If parts of the bill are challenged by the federal government "there will be costs associated with defending those provisions," according to the Office of the Legislative Fiscal Analyst.

Summit County Sheriff Dave Edmunds said SB 11 does not concern him even though fewer gun buyers may undergo background checks if the legislation is approved.

"These federal regulations on guns have not done their job in my opinion. I have never been concerned about a good, law-abiding citizen having a gun. It has never bothered me," Edmunds said. "The law-abiding public and the people who actually submit themselves to background checks, those are not the people who are committing gun crimes. People who are committing gun crimes are career criminals."

Gun accidents will not increase if SB 11 becomes law, Edmunds said.

"That’s an absurd notion," Edmunds said.

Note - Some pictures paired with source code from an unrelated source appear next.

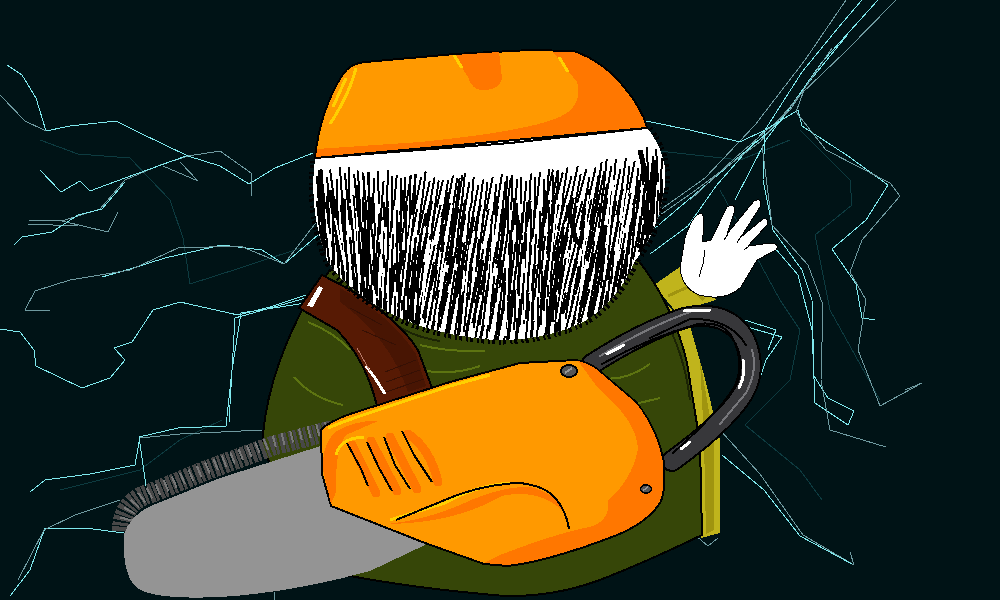
<!DOCTYPE html>
<html lang="en">
<head>
<meta charset="utf-8">
<title>Bearded figure with chainsaw</title>
<style>
:root {
  --night: #001316;
  --bolt: #7fe9ee;
  --bolt-pale: #6f9aa0;
  --bolt-dim: #0d3b40;
  --orange: #ff9900;
  --orange-deep: #ff7700;
  --yellow: #ffd000;
  --coat: #364608;
  --coat-fold: #5d7411;
  --lining: #c0b41c;
  --lining-shade: #a0940f;
  --strap: #571a04;
  --strap-dark: #361004;
  --steel: #949494;
  --chain: #484848;
  --handle: #37373a;
  --ink: #000;
  --white: #fff;
}
html, body { margin: 0; background: var(--night); overflow: hidden; }
.artwork { display: block; width: 1000px; height: 600px; }
.artwork path { stroke-linejoin: round; }
.line { fill: none; }
.bolt { fill: none; stroke: var(--bolt); }
.bolt-pale { fill: none; stroke: var(--bolt-pale); }
.bolt-dim { fill: none; stroke: var(--bolt-dim); }
.ink { fill: none; stroke: var(--ink); stroke-width: 2; }
.fold { fill: none; stroke: var(--coat-fold); stroke-width: 2; }
</style>
</head>
<body>
<svg class="artwork" viewBox="0 0 1000 600" shape-rendering="crispEdges" role="img" aria-label="A bearded figure in an orange hat waves one hand and holds a chainsaw against a lightning sky">
  <defs>
    <path id="beard-shape" d="M315 159L648 129Q672 160 663 196Q658 230 635 261Q618 301 585 321Q545 341 495 340Q440 336 400 318Q350 295 328 262Q308 212 315 159Z"/>
    <clipPath id="beard-clip"><use href="#beard-shape"/></clipPath>
    <g id="hair" fill="none" stroke="#000" stroke-width="2">
      <path d="M2 6L-2 52M7 0L5 40M12 9L6 60M16 2L15 35M21 12L14 66M26 1L22 48M30 8L27 60M35 3L30 38M39 10L36 64M44 0L39 50M48 7L45 58M53 3L50 44"/>
      <path stroke-width="3" d="M9 28L6 56M24 32L20 58M41 22L36 47M50 34L47 62"/>
    </g>
    <g id="hair-row">
      <use href="#hair" transform="translate(314 8) rotate(-9)"/>
      <use href="#hair" transform="translate(362 8) rotate(-3)"/>
      <use href="#hair" transform="translate(410 5) rotate(5)"/>
      <use href="#hair" transform="translate(458 10) rotate(3)"/>
      <use href="#hair" transform="translate(505 8) rotate(-2)"/>
      <use href="#hair" transform="translate(552 0) rotate(7)"/>
      <use href="#hair" transform="translate(600 -6) rotate(3)"/>
      <use href="#hair" transform="translate(640 -14) rotate(-5)"/>
    </g>
    <g id="screw">
      <ellipse rx="8" ry="6" fill="#555" stroke="#000" stroke-width="2"/>
      <path d="M-4 2L3 -3" stroke="#999" stroke-width="2"/>
    </g>
  </defs>

  <rect width="1000" height="600" fill="var(--night)"/>

  <g id="lightning">
    <path class="bolt-dim" d="M40 140L78 154L130 158L170 200L183 238L190 284L240 268L310 245M60 490L140 470L180 440L222 420M800 130L850 180L852 205L815 235L830 310L880 400M720 190L780 300L800 330L790 380L745 425L800 470L822 500M650 150L740 160L790 140"/>
    <g id="left-bolts">
      <path class="bolt" d="M7 65L22 75L36 98L46 131L70 126L116 121L140 133L188 156L220 166L249 184L275 168L313 153"/>
      <path class="bolt-pale" d="M0 95L25 121L46 131M188 156L160 165L125 180L100 209L62 221L28 220M188 156L220 151L251 173L251 196M163 166L198 181L180 162M62 221L108 232L118 212M28 224L78 226"/>
      <path class="bolt" d="M40 170L61 192L80 181L90 191L125 178L186 156M14 245L22 237L52 232L78 215L102 209L125 182M102 277L130 269L165 258L222 245L262 250L284 264L318 235"/>
      <path class="bolt-pale" d="M318 220L284 264L240 246L178 248L130 270L70 280L35 291L25 310L50 310"/>
      <path class="bolt" d="M0 329L20 332L34 350L36 366L82 388L110 378L125 360L114 348L132 342L153 310L180 302L238 315L270 307L306 295M306 303L241 313L232 370L226 426L178 428L139 437L146 486"/>
      <path class="bolt" d="M306 298L235 318L229 422M30 492L45 480L90 474L135 465L140 437M10 596L30 570L45 528L85 528L124 533"/>
      <path class="bolt-pale" d="M262 430L180 434L140 438M18 580L44 530L75 515L120 500"/>
    </g>
    <g id="right-bolts">
      <path class="bolt" d="M862 0L838 28L802 72L765 130L716 186L688 226L650 254M848 34L804 88L766 140L735 200M878 0L822 62L780 122L700 190L655 228"/>
      <path class="bolt-pale" d="M896 0L845 52L800 95L760 142L696 190L650 222M846 0L805 60L755 125L705 178L660 210M832 48L790 110L735 158L690 200"/>
      <path class="bolt" d="M646 121L690 130L740 142L765 130L798 110L802 126L848 156L888 185L866 220L832 249L856 284L862 318L875 320"/>
      <path class="bolt-pale" d="M804 90L796 112L826 150L890 183L900 196L862 240L850 272L866 300L858 350L880 406L922 383L905 390"/>
      <path class="bolt" d="M765 130L763 180L773 230L802 270L812 300L814 376L828 398L854 411L848 425L815 403L812 330L798 275L775 248"/>
      <path class="bolt-pale" d="M762 145L772 225L808 265L823 305L821 380L830 430L886 447M720 430L760 474L803 535L854 565L850 552"/>
      <path class="bolt" d="M740 325L782 337L766 360L756 390M722 455L764 490L800 536L852 564M745 320L776 330L768 350"/>
      <path class="bolt-pale" d="M695 535L708 546L718 538M274 592V600"/>
    </g>
  </g>

  <g id="waving-arm">
    <path d="M654 285L684 264L716 300L676 312Z" fill="var(--lining)"/>
    <path d="M668 296L690 286L704 300" class="line" stroke="var(--lining-shade)" stroke-width="3"/>
    <path d="M680 268L685 238Q694 211 702 214Q706 218 702 242L711 240L727 207Q734 202 735 210L727 234L754 201Q763 197 760 207L741 237L763 219Q770 218 767 225L748 246L771 243Q780 244 776 250L757 260L741 287Q726 302 699 295Q682 288 680 268Z" fill="var(--white)" stroke="#000"/>
    <path class="line" stroke="#000" d="M705 250L703 264L699 277M728 234L724 240M741 236L737 243M749 246L744 250"/>
  </g>

  <g id="coat">
    <path d="M662 300L690 326L704 375L720 440V533L701 538L699 430Z" fill="var(--lining)"/>
    <path d="M700 360L714 440V530L706 534L704 440Z" fill="var(--lining-shade)"/>
    <path d="M330 270L638 260Q674 306 687 363L700 443L702 535Q650 560 610 576Q560 597 505 596Q410 588 340 574L262 450Q264 384 302 310Z" fill="var(--coat)" stroke="#000" stroke-width="2"/>
    <path class="fold" d="M308 322Q335 333 350 350M294 377Q312 398 343 405M420 345Q447 352 485 351M400 338L416 350M420 370Q452 376 480 366M635 404L660 398M600 378Q625 382 650 364"/>
    <path class="ink" opacity=".5" d="M664 318Q684 352 690 400M380 310Q400 335 440 341"/>
  </g>

  <g id="shoulder-strap">
    <path d="M322 275L347 288Q398 318 418 350L432 388L377 406Q366 360 337 330L299 308Z" fill="var(--strap)" stroke="#000" stroke-width="2"/>
    <path d="M340 288Q390 315 416 354L426 386L408 392Q390 338 340 302Z" fill="var(--strap-dark)" opacity=".45"/>
    <path class="line" stroke="var(--strap-dark)" d="M350 308L382 325M362 330L396 345M385 372L416 360M386 382L420 370M380 394L424 379"/>
    <path d="M319 286L323 288L313 307L307 306Z" fill="var(--white)"/>
    <path class="line" stroke="var(--white)" stroke-width="3" d="M366 366L375 378L385 394"/>
    <path class="line" stroke="#b87968" d="M357 348L370 371"/>
  </g>

  <g id="beard">
    <use href="#beard-shape" fill="none" stroke="#000" stroke-width="9" stroke-dasharray="3 2 2 4"/>
    <use href="#beard-shape" fill="var(--white)"/>
    <g clip-path="url(#beard-clip)">
      <use href="#hair-row" y="162"/>
      <use href="#hair-row" x="-4" y="194"/>
      <use href="#hair-row" x="5" y="226"/>
      <use href="#hair-row" x="-2" y="254"/>
      <use href="#hair-row" x="3" y="282"/>
      <path class="line" stroke="#000" stroke-width="5" d="M320 170L324 235M330 190L342 262M372 200L369 230M404 250L396 282M568 205L576 242M605 225L597 268M640 150L650 195M656 160L650 235M548 265L542 298M515 210L521 240M446 292L440 316M482 260L477 288"/>
      <path class="line" stroke="#fff" stroke-width="2" d="M335 218L346 272M352 200L358 270M383 220L380 288M412 215L402 300M430 240L421 318M452 205L440 280M470 245L462 330M494 215L488 325M508 255L505 336M529 222L524 320M557 200L548 285M569 250L557 322M588 195L580 300M614 180L604 280M628 190L617 260M643 185L635 240"/>
    </g>
    <path fill="var(--white)" d="M316 160L648 129L637 143L618 155L600 162L582 160L562 170L544 169L520 177L498 172L482 180L462 172L440 181L425 171L402 178L386 169L364 173L346 166Z"/>
  </g>

  <g id="hat">
    <path d="M315 158Q320 110 343 74Q351 63 365 62L455 54L530 50L574 51Q604 62 624 87Q642 108 647 128Z" fill="var(--orange)" stroke="#000" stroke-width="2"/>
    <path d="M553 52L574 52Q604 63 623 88Q641 109 646 127L316 157L317 149L420 142Q520 132 555 119Q584 108 577 82Z" fill="var(--orange-deep)"/>
    <path d="M454 55L499 52L502 78Q500 90 483 90Q472 90 468 77Z" fill="var(--orange-deep)"/>
    <path class="line" stroke="var(--yellow)" stroke-width="3" d="M356 68Q350 93 330 124M346 78L333 107M454 55L462 68M559 57L568 72"/>
    <path class="ink" d="M315 158L420 150L510 143L647 128"/>
  </g>

  <g id="chainsaw">
    <g id="guide-bar">
      <path class="line" stroke="var(--chain)" stroke-width="20" stroke-dasharray="4 1 3 2" d="M122 531Q122 501 151 493L207 470L272 446L333 430"/>
      <path class="line" stroke="#777" stroke-width="12" stroke-dasharray="2 7" d="M126 520Q130 501 156 490L210 467L272 442L332 426"/>
      <path d="M124 534Q132 512 158 503L220 478L330 443L425 545L370 571Q290 593 220 597Q155 600 137 588Q122 575 124 534Z" fill="var(--steel)"/>
    </g>
    <g id="handle" fill="none" stroke-linecap="round">
      <path stroke="#000" stroke-width="22" d="M592 364Q640 333 684 318Q726 309 744 338Q756 363 747 386Q734 416 672 461"/>
      <path stroke="var(--handle)" stroke-width="18" d="M592 364Q640 333 684 318Q726 309 744 338Q756 363 747 386Q734 416 672 461"/>
      <path stroke="#000" stroke-width="2" d="M602 364Q650 337 698 324Q728 320 736 346Q744 370 733 389Q716 415 673 453M650 338L690 319Q730 318 746 345"/>
      <path stroke="#77777b" stroke-width="2" d="M600 356Q650 326 690 312M752 350Q758 370 746 393L720 424"/>
      <path stroke="#fff" stroke-width="3" d="M607 354L624 345M684 311L710 310M743 360Q746 374 739 388M681 449L690 442"/>
    </g>
    <g id="engine-body">
      <path d="M321 430Q328 422 350 414L450 382L520 363L576 360Q592 363 602 373L636 402Q657 428 664 462Q666 493 660 503Q648 522 617 535Q550 561 508 566L484 564L425 543L331 506L322 474Z" fill="var(--orange)" stroke="#000" stroke-width="2"/>
      <path d="M578 361Q592 364 602 374L636 403Q656 428 663 462Q665 492 659 502Q648 521 617 534Q550 560 508 565L484 563L500 555Q560 532 590 527Q611 520 608 500Q632 480 638 449Q637 421 598 388Z" fill="var(--orange-deep)"/>
      <path d="M323 470Q322 442 337 431Q356 420 378 421L346 435Q335 448 336 492L331 504Z" fill="var(--orange-deep)"/>
      <path d="M388 524Q425 520 460 505Q500 486 530 487Q556 493 563 511Q538 488 502 496Q455 523 388 524Z" fill="var(--orange-deep)"/>
      <path class="line" stroke="var(--yellow)" stroke-width="3" d="M328 428Q347 420 378 410L450 386L490 375M364 437Q340 438 336 455M390 520L445 503Q474 486 510 483"/>
      <path class="ink" d="M396 520L440 502Q480 484 520 483Q546 486 556 499Q566 511 569 529"/>
      <g id="vents">
        <path class="line" stroke="var(--orange-deep)" stroke-width="9" stroke-linecap="round" d="M352 445L376 493M371 441L397 491M390 437L417 489M408 434Q430 448 438 482"/>
        <path class="ink" d="M347 443L361 469L368 486M367 442L379 468L392 491M384 437L395 465L410 489M402 431L414 455L432 482"/>
      </g>
      <use href="#screw" x="569" y="371"/>
      <use href="#screw" transform="translate(646 489) scale(.7)"/>
    </g>
  </g>
</svg>
</body>
</html>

"I have never seen the onerous gun laws at the federal level protect anyone."